Yesterday in Padova I participated in a strike (sciopero) which was called and organized by several unions that represent workers in factories. They carried flags and banners and marched at the largest and most busy roundabout where they stopped traffic. It was a very peaceful demonstration and was reported in the newspaper and on television as such.
These three men were from my wife’s factory. They are patient with my use of Italian and also speak English to help me understand what the strike was about.
They belong to the union with the red flags CGIL. Previously all the strikers had massed around a truck with a speaker system and heard speeches from the various union leaders. i tried to listen but it was difficult with all the talking in the crowd. (This is an Italian way...)Also hearing Italian is most difficult. They speak with the velocity of a machine gun and the Veneto accent does not make it easy to hear the consonants.
There is a state wide contract (Italy) that is being renewed. The workers are concerned that they are being offered a bad contract because there will be no raises for four years. They have worked hard since the 70’s for worker rights and this year some of those rights will be taken away. If the owners of the factories have their way workers who are older will be fired without reason and replaced by younger workers at greatly reduced salaries. A person just a few years from retirement,who loses employment would find his retirement pay lowered because he did not find new employment that paid the same yearly amount.
|Each union had its own banner|
Strikes in Italy are quite different that strikes in the United States. Here they last only one day. They do not try to encourage workers to enter the workplace, by force or other means.
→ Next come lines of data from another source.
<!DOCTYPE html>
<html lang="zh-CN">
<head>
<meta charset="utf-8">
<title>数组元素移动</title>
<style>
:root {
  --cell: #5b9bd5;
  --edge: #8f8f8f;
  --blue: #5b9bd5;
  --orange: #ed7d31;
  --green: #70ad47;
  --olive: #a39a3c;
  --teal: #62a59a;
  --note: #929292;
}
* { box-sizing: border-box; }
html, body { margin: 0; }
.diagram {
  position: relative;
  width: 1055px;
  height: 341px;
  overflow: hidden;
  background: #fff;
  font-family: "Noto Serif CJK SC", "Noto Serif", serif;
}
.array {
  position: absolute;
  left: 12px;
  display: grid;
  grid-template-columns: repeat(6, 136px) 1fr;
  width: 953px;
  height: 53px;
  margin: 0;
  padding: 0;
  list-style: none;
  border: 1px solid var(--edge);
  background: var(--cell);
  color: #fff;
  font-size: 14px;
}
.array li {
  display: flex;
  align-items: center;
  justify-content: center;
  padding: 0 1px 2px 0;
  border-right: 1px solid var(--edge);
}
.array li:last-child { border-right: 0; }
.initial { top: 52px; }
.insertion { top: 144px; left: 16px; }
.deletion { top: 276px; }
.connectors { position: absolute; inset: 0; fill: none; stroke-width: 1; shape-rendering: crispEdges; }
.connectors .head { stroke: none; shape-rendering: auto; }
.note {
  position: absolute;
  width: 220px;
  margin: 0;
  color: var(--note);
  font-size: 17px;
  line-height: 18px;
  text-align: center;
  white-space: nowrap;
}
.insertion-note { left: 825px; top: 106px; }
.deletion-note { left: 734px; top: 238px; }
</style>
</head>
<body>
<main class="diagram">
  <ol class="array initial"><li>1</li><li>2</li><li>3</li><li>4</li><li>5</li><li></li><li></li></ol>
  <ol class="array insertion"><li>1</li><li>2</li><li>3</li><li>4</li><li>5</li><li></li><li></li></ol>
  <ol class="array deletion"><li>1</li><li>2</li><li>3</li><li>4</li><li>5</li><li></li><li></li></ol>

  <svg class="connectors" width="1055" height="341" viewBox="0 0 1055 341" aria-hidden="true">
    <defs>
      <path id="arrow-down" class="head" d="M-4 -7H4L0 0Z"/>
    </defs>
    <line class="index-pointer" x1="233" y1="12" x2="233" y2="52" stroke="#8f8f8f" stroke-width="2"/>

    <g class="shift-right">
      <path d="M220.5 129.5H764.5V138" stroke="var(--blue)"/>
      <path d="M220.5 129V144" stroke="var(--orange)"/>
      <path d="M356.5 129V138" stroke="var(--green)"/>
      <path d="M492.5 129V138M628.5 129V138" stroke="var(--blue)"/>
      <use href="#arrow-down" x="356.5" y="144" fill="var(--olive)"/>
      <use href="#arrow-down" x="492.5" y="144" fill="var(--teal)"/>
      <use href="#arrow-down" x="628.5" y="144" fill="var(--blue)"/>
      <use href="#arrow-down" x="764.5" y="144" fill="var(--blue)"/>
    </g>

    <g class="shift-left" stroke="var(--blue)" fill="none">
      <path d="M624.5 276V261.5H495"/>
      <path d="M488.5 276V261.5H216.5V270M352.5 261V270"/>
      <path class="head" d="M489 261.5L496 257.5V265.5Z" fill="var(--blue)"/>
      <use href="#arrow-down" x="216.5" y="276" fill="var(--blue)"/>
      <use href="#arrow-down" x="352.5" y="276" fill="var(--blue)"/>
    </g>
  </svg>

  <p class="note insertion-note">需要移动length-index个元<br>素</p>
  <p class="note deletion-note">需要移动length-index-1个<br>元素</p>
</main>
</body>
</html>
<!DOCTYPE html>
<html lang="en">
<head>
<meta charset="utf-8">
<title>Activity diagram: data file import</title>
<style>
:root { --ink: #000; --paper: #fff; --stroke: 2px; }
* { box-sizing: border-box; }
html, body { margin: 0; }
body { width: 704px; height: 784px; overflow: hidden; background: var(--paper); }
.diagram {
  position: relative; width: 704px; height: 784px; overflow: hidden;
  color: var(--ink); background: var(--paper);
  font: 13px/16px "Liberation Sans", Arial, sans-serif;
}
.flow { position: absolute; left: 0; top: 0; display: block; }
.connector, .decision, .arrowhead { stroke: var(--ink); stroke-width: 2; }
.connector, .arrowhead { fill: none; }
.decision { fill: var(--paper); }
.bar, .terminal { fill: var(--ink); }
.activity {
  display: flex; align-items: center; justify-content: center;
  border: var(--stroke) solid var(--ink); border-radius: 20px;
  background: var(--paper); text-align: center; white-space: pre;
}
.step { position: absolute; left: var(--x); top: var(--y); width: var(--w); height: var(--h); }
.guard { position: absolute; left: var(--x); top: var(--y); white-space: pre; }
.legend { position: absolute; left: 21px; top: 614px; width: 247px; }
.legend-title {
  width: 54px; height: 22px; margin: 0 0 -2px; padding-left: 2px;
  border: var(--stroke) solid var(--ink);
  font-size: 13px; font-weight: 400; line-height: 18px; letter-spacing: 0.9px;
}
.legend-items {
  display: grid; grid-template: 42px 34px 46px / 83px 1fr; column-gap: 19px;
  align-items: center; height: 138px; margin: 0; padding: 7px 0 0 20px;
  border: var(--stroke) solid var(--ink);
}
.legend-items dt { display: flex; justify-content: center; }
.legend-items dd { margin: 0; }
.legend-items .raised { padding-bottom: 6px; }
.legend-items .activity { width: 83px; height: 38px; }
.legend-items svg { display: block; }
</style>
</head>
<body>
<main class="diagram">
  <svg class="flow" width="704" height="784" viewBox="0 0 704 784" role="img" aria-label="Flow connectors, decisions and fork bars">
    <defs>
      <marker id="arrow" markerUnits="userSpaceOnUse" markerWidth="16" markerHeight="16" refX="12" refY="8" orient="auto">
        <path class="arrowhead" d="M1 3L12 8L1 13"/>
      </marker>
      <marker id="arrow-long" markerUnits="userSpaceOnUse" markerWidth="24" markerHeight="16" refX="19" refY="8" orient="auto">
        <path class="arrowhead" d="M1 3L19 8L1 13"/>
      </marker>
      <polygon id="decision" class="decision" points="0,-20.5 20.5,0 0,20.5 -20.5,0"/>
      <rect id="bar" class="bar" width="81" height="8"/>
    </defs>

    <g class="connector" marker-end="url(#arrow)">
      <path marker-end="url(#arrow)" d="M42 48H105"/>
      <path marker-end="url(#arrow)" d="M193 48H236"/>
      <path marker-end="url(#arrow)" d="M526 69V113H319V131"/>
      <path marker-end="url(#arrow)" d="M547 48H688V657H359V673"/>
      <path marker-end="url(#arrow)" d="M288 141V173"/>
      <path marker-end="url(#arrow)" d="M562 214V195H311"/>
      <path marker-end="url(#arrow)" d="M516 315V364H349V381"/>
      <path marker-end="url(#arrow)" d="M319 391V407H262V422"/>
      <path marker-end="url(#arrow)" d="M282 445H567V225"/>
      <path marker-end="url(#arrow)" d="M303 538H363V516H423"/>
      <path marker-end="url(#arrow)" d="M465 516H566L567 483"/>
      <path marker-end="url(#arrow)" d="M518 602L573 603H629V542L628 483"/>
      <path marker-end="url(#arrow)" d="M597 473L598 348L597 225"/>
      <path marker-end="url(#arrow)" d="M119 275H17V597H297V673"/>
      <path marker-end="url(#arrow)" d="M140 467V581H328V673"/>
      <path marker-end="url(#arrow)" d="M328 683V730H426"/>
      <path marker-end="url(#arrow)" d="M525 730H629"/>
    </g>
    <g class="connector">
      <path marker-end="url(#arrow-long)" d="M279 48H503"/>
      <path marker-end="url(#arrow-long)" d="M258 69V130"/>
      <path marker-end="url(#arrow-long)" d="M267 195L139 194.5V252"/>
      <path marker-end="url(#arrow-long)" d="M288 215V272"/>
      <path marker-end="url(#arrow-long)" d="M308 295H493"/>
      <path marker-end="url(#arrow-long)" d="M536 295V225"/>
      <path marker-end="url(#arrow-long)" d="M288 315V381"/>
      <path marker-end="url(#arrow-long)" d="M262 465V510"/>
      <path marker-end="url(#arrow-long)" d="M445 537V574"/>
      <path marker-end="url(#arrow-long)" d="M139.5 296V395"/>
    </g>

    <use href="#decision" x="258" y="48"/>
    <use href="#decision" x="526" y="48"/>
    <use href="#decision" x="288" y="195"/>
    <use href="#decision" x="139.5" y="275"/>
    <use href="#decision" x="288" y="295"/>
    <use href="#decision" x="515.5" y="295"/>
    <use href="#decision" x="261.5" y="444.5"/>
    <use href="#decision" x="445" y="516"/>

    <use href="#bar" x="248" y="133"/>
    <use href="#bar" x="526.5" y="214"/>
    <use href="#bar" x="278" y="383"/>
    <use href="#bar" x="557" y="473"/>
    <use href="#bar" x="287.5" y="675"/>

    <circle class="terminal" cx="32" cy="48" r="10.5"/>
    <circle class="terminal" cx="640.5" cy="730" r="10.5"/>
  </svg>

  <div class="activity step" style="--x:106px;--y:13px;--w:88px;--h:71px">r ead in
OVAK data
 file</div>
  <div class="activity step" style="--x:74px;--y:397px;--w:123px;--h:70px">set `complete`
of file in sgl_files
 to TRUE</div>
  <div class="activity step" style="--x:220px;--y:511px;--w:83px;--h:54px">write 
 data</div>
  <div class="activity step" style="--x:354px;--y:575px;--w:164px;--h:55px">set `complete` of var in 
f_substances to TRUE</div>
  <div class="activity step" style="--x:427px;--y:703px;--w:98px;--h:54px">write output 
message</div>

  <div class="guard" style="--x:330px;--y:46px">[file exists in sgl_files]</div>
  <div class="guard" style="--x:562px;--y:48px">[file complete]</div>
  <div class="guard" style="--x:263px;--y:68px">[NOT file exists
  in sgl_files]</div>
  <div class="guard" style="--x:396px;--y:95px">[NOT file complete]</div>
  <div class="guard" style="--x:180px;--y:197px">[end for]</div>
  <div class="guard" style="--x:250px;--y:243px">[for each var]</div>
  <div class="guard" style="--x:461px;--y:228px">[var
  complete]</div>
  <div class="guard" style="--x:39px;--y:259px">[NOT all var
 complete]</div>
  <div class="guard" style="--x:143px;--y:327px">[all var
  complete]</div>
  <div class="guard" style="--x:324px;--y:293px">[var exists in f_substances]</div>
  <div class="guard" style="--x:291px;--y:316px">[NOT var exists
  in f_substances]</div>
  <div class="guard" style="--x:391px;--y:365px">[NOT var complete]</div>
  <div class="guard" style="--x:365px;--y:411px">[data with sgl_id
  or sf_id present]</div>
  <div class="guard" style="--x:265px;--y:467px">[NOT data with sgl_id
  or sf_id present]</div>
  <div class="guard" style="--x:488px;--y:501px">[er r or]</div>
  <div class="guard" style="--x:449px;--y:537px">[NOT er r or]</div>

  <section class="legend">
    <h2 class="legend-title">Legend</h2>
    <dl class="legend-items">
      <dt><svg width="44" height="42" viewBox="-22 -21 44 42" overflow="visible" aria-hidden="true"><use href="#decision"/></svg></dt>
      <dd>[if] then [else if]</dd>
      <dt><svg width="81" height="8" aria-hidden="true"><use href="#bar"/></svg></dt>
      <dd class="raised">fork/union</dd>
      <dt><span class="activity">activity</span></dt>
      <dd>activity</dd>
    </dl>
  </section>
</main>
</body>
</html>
In fact, the strike demonstration occurs far from the industrial area, taking place in the center of the city. The strike yesterday was also held at the same time throughout Italy. It is a show of strength against a government that favors wealth, factory owners and has in the past few years reduced worker rights in the name of economy. From what I have seen, the rights lost had nothing to do with economy. The leaders of France, Germany and Italy have been trying to take away labor policies that favored the workers.
|Each union has its own color for a flag|
There are many factories in Italy which have 50 employees or less. Having less than 50 workers a factory receives a special tax break. The great majority of the workers in the strike were male, I saw only a few females marching. In the factories there are few females, and worse, in my wife’s office she is the only female union member.
One of the disputes the unions have with the factory owners/government is that recently a law was passed which gives a huge tax break to factories hiring a person right out of the university and employing them for 6 months. At the end of 6 months the tax break is lost, so the factories end up letting this person go and hiring a new person to acquire a new tax break. My wife’s factory is a prime example, hiring numerous people and firing them even when they perform in an excellent manner. Clearly, it is all about money and no concern about the person.
The workers despair that in Italy there are too many political parties and this reduces their voice to get things done in government. It appears that the same factor occurs with too many unions. (In a recent election I saw at least 10 political parties represented on a poster in my city hall. No wonder nothing gets done!)
Italians don't seem to have the ability to call their representative in government and complain. I never hear of anyone doing that here. Elected officials seem further away from the general population.
The police were there to direct traffic away from the march of protesters. I heard some of the strikers joking with the policeman that they were going to steal his motorbike.
There aren't many traffic police in Italy. They don't drive around and try to catch speeders, or stop bad drivers in hopes to catch criminals like in America. Italians in the north are pretty good drivers, except for one thing......Italians go through stop signs all the time!
(Only in the driving test! hahaha, do you stop at a sign.) Read my previous blogs on this!
By the way, this policeman does not have a pistol.
|Don't mess with this guy!|
Their were other forces out to make sure the marchers behaved and there would be no trouble. This fellow looked tough and not happy to be there. When I looked at him, he stared back angrily. He does carry a weapon,but with his attitude I don't think he would need it. Besides, he had nothing to worry about as what I observed it was the most peaceful demonstration I have ever seen. All the strikers talked amongst themselves and walked slowly through the street. I did not see anyone raising their voice, calling out slogans, or even looking angry. I think that most of them went to lunch and talked over the latest soccer match with a prosecco in hand.
Maybe this is the Italian way……..